Once again, Matthew and Luke, chapter 4:4 shared a common source, perhaps Q. Jesus responded (ὁ δὲ ἀποκριθεὶς) to the tempter by citing a written phrase (εἶπεν Γέγραπται) from Deuteronomy, chapter 8:3, about the fact that man does not live by bread alone (Οὐκ ἐπ’ ἄρτῳ μόνῳ ζήσεται ὁ ἄνθρωπος,), but rather man lives by all the words that come from the mouth of God (ἀλλ’ ἐπὶ παντὶ ῥήματι ἐκπορευομένῳ διὰ στόματος Θεοῦ.). Actually, the Book of Deuteronomy was the most quoted book of the Torah in these New Testament writings. In Deuteronomy, Yahweh had reminded the Israelites that they had been tested for 40 years with hunger. Then came this saying about not living by bread alone, but by every word that came from the mouth of Yahweh. The mouth of God was an anthropomorphism for Yahweh’s law.
And forty nights.
He was hungry.”
καὶ νηστεύσας ἡμέρας τεσσεράκοντα καὶ τεσσεράκοντα νύκτας ὕστερον ἐπείνασεν.
Once again, this text is like Luke, chapter 4:2, word for word, indicating a common source, perhaps the Q source. There was a symbolism in this fast of 40 days (ἡμέρας τεσσεράκοντα) and 40 nights (καὶ τεσσεράκοντα νύκτας). Fasting (νηστεύσας) was a common Hebrew exercise, while 40 was the same number of years that the Israelites were in the wilderness during the Exodus. This was a real fast, not one that ended when the sun went down, since it included a night fast also. Jesus was really hungry of famished (ἐπείνασεν) at the end of this time. (ὕστερον).

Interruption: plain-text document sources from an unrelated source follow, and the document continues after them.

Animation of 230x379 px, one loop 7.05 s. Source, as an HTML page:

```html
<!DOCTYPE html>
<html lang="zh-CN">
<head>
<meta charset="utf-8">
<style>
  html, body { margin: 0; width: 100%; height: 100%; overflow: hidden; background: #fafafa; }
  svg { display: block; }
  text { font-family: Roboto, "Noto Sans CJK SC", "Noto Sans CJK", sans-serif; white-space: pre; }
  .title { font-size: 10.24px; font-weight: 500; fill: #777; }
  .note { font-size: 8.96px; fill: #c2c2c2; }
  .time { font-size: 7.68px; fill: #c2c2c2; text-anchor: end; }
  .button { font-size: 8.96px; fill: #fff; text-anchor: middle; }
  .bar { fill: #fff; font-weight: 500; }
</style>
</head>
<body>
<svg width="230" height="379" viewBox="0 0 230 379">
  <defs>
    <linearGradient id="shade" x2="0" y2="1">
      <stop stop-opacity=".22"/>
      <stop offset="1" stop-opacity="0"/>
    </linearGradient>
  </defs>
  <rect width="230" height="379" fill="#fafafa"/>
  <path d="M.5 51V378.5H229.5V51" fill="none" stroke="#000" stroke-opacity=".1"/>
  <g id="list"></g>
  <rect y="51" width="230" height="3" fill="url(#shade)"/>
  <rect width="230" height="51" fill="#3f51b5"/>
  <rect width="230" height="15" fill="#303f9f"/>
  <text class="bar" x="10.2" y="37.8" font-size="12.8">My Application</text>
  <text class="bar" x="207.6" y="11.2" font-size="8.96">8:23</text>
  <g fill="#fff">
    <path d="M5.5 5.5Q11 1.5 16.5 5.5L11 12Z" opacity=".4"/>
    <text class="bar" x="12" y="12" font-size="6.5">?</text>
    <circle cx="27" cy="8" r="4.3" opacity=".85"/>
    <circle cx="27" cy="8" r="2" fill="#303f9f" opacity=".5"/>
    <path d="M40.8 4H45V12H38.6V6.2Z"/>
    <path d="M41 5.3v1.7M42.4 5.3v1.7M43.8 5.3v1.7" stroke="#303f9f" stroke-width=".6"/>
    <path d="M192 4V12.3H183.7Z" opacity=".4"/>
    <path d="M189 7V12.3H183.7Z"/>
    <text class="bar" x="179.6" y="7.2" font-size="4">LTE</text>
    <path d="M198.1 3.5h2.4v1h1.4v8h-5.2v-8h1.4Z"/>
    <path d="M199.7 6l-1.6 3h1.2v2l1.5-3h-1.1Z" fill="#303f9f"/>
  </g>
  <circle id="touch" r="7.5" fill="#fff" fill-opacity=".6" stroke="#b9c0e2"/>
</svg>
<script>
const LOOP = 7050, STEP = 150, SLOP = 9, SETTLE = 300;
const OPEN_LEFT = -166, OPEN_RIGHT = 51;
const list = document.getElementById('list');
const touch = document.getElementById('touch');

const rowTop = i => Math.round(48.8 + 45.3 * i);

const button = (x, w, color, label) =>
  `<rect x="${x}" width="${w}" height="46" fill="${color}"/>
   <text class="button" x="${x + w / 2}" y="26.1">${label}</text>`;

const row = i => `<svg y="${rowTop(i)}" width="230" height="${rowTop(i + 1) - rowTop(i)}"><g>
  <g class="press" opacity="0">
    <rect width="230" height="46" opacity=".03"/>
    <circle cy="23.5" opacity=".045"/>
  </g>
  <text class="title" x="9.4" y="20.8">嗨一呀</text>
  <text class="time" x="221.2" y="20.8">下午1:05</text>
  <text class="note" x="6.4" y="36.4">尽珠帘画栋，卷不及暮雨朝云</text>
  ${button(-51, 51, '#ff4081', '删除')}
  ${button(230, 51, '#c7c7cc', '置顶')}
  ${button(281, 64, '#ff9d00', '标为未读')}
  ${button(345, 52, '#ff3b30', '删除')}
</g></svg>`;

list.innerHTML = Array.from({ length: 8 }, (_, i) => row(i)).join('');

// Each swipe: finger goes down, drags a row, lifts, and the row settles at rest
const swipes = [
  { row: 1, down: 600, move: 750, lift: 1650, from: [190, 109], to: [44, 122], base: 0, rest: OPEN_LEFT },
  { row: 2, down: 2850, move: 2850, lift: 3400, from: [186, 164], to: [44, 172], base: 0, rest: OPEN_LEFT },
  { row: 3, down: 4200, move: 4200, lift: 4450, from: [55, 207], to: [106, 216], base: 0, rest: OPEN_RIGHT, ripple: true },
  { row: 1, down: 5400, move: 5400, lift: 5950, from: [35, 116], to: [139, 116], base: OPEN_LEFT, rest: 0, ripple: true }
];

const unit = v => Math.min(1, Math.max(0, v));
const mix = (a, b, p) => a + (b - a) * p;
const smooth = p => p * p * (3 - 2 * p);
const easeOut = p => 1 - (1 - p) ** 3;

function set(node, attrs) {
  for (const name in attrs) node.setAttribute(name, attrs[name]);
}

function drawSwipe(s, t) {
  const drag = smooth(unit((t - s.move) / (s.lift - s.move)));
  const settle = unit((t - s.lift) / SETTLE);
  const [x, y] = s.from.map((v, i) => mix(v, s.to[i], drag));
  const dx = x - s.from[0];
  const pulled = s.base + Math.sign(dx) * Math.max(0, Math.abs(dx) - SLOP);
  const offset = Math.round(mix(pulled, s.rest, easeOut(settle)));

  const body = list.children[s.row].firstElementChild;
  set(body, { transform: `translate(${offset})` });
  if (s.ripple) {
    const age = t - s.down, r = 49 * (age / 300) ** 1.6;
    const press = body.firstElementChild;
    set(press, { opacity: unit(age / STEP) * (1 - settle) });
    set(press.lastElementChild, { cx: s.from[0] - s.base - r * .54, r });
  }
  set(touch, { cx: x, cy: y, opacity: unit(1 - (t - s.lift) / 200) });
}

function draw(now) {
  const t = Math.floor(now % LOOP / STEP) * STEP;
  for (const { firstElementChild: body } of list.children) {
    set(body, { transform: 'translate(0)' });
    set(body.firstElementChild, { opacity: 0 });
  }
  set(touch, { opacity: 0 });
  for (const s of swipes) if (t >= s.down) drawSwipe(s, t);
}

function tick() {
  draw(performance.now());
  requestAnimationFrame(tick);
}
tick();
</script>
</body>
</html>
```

The Old Testament Hebrew Bible raises questions of interpretation for a Christian. To what extent am I, as a Christian, projecting Christian views and values on the children of Israel, the people of Israel, the Israelites? There are various terms that translators have used to describe the slowing forming group of Yahweh believers over three thousand years ago. Yahweh was their God and intervened in their lives. They had a special relationship or covenant with him. The Hebrew sacred writings were incorporated into Christianity because all the early Christians were Jewish. However, the writings were not originally meant for Christians, but for the Hebrew people. Can I really fully understand the Semitic thought process of three thousand years ago? Will I be able to appreciate how important the promised land of Israel was to Jewish people? What role did the exodus from Egypt, the Temple, the exile, and the various codes play in their lives? I can try, but I doubt if I will be fully successful.
The Writings, as they were referred to in the New Testament, were the poetic or wisdom books. They include the Psalms, some written by David, but mostly ranging from the 10th–4th century BCE, and the Proverbs, ascribed to Solomon, ranging from the 9th century–3rd century BCE, as well as the Book of Job, from the 6th century BCE. Both the Psalms and Proverbs were written over a period of time, but they each have an author attributed to them, King David to the Psalms, and King Solomon to the Proverbs. Job was not an Israelite, but his story was instructive to the Israelites.